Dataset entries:

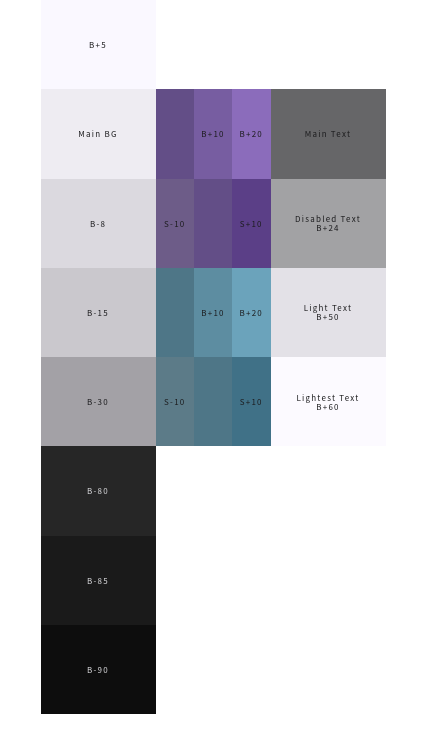
<!DOCTYPE html>
<html lang="en">
<head>
<meta charset="utf-8">
<title>Colour palette</title>
<style>
:root {
  --bg-plus-5: #faf8ff;
  --bg-main: #eeecf2;
  --bg-minus-8: #dbd9df;
  --bg-minus-15: #cac8cd;
  --bg-minus-30: #a3a1a6;
  --bg-minus-80: #262626;
  --bg-minus-85: #1a1a1a;
  --bg-minus-90: #0d0d0d;
  --purple: #634e87;
  --purple-b10: #775da1;
  --purple-b20: #8b6cbb;
  --purple-s-minus: #6d5c88;
  --purple-s-plus: #5b3f87;
  --teal: #4e7687;
  --teal-b10: #5d8da1;
  --teal-b20: #6ba3bb;
  --teal-s-minus: #5c7b88;
  --teal-s-plus: #407187;
  --text-main: #666668;
  --text-disabled: #a2a2a4;
  --text-light: #e3e1e7;
  --text-lightest: #fcfaff;
  --ink: #1c1c1e;
  --ink-inverse: #dddde0;
}
* { box-sizing: border-box; margin: 0; }
html, body { width: 426px; height: 755px; overflow: hidden; background: #fff; }
.palette {
  position: absolute;
  left: 40.5px;
  top: 0;
  width: 345px;
  height: 714px;
  display: grid;
  grid-template-columns: 115px 38.5px 38px 38.5px 115px;
  grid-template-rows: repeat(8, 89.25px);
  font: 300 8px/9px "Noto Sans CJK JP", "Open Sans", sans-serif;
  letter-spacing: 1.25px;
  color: var(--ink);
}
.swatch {
  display: flex;
  align-items: center;
  justify-content: center;
  text-align: center;
  white-space: nowrap;
  background: var(--fill);
}
.background { grid-column: 1; }
.accent-a { grid-column: 2; }
.accent-b { grid-column: 3; }
.accent-c { grid-column: 4; }
.text { grid-column: 5; }
.dark { color: var(--ink-inverse); }
</style>
</head>
<body>
<main class="palette">
  <div class="swatch background" style="--fill:var(--bg-plus-5)">B+5</div>

  <div class="swatch background" style="--fill:var(--bg-main)">Main BG</div>
  <div class="swatch accent-a" style="--fill:var(--purple)"></div>
  <div class="swatch accent-b" style="--fill:var(--purple-b10)">B+10</div>
  <div class="swatch accent-c" style="--fill:var(--purple-b20)">B+20</div>
  <div class="swatch text" style="--fill:var(--text-main)">Main Text</div>

  <div class="swatch background" style="--fill:var(--bg-minus-8)">B-8</div>
  <div class="swatch accent-a" style="--fill:var(--purple-s-minus)">S-10</div>
  <div class="swatch accent-b" style="--fill:var(--purple)"></div>
  <div class="swatch accent-c" style="--fill:var(--purple-s-plus)">S+10</div>
  <div class="swatch text" style="--fill:var(--text-disabled)">Disabled Text<br>B+24</div>

  <div class="swatch background" style="--fill:var(--bg-minus-15)">B-15</div>
  <div class="swatch accent-a" style="--fill:var(--teal)"></div>
  <div class="swatch accent-b" style="--fill:var(--teal-b10)">B+10</div>
  <div class="swatch accent-c" style="--fill:var(--teal-b20)">B+20</div>
  <div class="swatch text" style="--fill:var(--text-light)">Light Text<br>B+50</div>

  <div class="swatch background" style="--fill:var(--bg-minus-30)">B-30</div>
  <div class="swatch accent-a" style="--fill:var(--teal-s-minus)">S-10</div>
  <div class="swatch accent-b" style="--fill:var(--teal)"></div>
  <div class="swatch accent-c" style="--fill:var(--teal-s-plus)">S+10</div>
  <div class="swatch text" style="--fill:var(--text-lightest)">Lightest Text<br>B+60</div>

  <div class="swatch background dark" style="--fill:var(--bg-minus-80)">B-80</div>
  <div class="swatch background dark" style="--fill:var(--bg-minus-85)">B-85</div>
  <div class="swatch background dark" style="--fill:var(--bg-minus-90)">B-90</div>
</main>
</body>
</html>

# [What is being asked]
Look over the records above and copy each line that includes the string "dark".

# [Response below]
.dark { color: var(--ink-inverse); }
  <div class="swatch background dark" style="--fill:var(--bg-minus-80)">B-80</div>
  <div class="swatch background dark" style="--fill:var(--bg-minus-85)">B-85</div>
  <div class="swatch background dark" style="--fill:var(--bg-minus-90)">B-90</div>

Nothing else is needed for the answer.